■ **Exercise objective**
Using only the records, tally the lines with "matplotlib" in them and state that total by itself.

Data items:
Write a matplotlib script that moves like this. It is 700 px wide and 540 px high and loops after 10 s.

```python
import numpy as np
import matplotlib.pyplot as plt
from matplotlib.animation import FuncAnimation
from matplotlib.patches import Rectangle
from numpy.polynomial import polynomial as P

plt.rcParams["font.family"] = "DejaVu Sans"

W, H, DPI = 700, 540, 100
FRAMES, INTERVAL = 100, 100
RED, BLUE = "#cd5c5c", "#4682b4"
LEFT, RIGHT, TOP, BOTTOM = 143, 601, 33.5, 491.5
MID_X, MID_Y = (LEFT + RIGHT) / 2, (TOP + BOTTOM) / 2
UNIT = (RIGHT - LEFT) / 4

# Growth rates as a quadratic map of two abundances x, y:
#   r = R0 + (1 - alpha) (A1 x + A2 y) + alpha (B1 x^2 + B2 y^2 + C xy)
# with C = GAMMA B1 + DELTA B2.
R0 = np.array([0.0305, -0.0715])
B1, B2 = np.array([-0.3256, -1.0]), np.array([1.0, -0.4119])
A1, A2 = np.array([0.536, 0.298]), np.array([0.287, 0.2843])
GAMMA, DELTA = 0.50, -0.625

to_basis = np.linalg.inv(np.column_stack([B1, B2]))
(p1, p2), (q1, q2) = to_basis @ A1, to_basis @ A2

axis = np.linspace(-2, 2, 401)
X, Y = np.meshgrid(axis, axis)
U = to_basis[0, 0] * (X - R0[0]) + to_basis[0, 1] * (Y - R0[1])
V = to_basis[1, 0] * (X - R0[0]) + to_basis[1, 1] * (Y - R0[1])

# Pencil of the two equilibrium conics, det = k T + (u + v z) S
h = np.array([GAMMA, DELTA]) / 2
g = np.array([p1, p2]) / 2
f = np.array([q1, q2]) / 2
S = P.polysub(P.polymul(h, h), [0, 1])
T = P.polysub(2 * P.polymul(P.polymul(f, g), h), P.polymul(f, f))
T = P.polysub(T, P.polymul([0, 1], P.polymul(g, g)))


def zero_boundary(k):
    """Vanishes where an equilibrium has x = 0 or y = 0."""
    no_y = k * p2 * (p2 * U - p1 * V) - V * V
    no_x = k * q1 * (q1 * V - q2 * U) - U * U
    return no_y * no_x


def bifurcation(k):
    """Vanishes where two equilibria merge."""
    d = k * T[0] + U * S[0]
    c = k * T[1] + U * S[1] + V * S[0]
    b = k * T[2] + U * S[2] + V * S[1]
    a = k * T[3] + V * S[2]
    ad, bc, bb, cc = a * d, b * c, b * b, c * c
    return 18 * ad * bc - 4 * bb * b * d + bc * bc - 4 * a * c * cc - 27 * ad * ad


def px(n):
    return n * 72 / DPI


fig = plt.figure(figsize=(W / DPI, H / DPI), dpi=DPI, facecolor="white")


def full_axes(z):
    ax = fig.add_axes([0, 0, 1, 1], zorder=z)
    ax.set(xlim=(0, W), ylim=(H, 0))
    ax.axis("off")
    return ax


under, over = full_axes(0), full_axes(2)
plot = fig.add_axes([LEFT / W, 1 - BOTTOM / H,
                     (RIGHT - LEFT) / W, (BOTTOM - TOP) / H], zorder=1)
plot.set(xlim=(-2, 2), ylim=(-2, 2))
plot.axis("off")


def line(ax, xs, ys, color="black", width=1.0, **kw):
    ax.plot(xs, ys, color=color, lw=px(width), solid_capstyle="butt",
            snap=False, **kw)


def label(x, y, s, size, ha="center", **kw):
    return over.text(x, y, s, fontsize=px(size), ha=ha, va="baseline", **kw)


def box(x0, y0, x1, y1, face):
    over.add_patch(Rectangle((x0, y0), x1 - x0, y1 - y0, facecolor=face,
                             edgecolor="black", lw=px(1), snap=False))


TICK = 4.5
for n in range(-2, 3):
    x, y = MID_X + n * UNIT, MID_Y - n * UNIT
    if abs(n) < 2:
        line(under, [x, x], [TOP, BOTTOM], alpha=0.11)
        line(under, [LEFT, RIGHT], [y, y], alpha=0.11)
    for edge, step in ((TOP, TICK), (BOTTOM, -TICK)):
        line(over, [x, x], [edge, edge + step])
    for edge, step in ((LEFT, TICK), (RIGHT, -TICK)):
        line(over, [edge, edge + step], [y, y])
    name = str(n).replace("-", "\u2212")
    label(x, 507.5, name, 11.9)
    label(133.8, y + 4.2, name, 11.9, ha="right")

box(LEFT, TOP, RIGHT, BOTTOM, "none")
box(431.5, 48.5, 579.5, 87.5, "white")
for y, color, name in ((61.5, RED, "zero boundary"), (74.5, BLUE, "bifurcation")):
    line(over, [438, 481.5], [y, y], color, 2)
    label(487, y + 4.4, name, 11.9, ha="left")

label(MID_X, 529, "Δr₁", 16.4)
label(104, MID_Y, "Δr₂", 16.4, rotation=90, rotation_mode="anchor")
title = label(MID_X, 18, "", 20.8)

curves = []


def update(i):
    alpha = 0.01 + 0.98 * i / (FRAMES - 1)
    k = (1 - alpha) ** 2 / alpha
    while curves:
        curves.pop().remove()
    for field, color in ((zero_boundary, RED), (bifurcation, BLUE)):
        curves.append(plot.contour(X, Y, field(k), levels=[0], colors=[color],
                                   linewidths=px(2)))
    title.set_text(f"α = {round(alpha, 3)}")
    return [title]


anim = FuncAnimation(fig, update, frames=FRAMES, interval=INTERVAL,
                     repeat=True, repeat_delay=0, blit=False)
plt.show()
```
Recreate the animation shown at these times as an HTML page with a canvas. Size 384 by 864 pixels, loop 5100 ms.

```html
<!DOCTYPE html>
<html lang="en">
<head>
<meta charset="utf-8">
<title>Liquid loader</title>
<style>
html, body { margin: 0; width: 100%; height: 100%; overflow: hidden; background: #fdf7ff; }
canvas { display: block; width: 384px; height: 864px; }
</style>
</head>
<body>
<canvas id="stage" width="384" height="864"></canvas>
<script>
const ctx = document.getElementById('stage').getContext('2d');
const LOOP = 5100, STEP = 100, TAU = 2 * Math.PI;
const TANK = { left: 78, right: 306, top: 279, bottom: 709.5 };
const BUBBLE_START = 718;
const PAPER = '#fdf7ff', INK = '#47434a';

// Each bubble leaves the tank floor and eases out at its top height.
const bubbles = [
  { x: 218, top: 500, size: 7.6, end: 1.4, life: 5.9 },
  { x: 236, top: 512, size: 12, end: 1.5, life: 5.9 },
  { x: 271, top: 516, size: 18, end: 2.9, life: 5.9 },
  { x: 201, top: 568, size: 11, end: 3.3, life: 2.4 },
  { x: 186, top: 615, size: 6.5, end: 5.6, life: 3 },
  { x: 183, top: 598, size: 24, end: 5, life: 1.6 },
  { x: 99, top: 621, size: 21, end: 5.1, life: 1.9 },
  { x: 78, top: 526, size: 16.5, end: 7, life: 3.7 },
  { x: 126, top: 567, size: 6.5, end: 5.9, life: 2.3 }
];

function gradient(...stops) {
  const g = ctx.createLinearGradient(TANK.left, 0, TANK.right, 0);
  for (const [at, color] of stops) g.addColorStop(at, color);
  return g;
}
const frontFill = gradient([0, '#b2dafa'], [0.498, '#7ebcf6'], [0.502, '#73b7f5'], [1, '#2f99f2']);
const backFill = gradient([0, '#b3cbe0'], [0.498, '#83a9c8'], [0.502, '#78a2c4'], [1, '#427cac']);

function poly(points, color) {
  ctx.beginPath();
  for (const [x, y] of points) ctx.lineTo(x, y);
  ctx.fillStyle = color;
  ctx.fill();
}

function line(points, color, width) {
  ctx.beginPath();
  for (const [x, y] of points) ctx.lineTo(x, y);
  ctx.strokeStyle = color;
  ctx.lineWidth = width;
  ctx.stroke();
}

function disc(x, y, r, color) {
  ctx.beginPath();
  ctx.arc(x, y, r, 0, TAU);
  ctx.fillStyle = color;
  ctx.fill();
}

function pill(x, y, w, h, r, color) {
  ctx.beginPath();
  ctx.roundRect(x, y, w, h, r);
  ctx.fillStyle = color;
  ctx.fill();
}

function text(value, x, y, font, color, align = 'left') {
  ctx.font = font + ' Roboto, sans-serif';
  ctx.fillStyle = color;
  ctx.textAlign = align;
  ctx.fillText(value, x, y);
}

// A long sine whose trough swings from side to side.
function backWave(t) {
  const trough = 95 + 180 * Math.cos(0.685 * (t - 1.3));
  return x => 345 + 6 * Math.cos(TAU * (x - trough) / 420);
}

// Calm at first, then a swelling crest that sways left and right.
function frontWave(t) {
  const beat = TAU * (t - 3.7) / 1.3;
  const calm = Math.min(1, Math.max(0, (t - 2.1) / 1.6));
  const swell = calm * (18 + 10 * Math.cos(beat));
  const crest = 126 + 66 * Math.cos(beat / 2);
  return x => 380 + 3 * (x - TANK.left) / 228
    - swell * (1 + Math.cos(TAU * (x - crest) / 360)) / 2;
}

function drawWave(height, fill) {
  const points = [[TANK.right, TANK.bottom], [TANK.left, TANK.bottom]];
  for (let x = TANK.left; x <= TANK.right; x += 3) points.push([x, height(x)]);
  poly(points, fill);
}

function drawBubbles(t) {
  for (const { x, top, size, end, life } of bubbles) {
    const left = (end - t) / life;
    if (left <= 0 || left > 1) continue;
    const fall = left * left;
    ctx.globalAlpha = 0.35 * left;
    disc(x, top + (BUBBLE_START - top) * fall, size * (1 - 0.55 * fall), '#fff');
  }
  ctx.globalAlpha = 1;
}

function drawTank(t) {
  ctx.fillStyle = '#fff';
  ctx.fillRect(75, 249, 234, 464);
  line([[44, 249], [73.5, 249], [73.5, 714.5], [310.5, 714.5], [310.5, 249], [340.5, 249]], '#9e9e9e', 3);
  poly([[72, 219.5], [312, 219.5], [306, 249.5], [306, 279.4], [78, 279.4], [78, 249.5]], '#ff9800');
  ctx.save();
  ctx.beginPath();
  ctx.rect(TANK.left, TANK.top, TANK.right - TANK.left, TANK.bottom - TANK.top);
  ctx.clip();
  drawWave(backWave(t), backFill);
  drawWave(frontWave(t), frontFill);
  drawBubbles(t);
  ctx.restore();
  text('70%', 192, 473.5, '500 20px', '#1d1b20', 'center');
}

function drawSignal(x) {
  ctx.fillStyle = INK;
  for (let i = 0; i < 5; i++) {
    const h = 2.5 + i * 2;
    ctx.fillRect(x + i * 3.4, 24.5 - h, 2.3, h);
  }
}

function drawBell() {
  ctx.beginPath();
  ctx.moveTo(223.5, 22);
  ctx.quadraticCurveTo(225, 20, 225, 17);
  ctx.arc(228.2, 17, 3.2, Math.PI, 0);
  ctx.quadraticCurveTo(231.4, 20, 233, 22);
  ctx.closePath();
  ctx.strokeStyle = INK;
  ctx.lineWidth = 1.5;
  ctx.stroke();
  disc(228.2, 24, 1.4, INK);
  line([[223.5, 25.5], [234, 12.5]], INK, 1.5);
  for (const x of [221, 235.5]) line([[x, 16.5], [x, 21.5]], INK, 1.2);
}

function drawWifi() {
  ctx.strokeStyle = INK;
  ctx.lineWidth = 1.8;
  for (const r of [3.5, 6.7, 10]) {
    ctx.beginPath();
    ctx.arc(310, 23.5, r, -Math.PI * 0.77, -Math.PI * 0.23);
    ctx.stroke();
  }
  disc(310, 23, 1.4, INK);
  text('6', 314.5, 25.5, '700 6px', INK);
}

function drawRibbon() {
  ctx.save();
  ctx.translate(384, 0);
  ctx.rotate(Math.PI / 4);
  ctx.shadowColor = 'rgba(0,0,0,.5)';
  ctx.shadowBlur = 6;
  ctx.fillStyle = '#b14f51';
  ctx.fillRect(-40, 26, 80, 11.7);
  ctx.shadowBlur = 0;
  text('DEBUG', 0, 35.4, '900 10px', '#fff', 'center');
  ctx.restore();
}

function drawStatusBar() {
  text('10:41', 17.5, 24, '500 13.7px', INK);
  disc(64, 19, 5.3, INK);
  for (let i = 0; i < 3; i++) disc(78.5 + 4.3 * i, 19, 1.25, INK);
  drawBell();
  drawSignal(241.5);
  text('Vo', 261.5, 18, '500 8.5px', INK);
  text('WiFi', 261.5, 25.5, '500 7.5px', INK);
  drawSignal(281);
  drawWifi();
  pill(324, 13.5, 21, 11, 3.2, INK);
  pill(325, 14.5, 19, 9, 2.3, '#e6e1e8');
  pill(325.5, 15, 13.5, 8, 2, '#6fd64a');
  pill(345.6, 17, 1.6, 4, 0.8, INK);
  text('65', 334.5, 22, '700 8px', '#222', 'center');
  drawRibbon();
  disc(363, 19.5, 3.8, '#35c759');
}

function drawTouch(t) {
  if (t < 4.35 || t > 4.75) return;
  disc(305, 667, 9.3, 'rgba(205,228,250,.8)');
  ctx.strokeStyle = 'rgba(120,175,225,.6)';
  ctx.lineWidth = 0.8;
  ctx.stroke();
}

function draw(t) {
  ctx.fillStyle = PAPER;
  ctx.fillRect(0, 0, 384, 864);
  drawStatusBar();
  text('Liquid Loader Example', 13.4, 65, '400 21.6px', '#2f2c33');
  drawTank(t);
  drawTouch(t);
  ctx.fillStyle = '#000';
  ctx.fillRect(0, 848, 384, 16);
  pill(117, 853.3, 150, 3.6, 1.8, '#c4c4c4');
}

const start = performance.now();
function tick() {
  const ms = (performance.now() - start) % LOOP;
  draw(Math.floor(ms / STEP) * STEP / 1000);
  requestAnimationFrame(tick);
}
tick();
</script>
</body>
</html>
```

■ **Task result**
4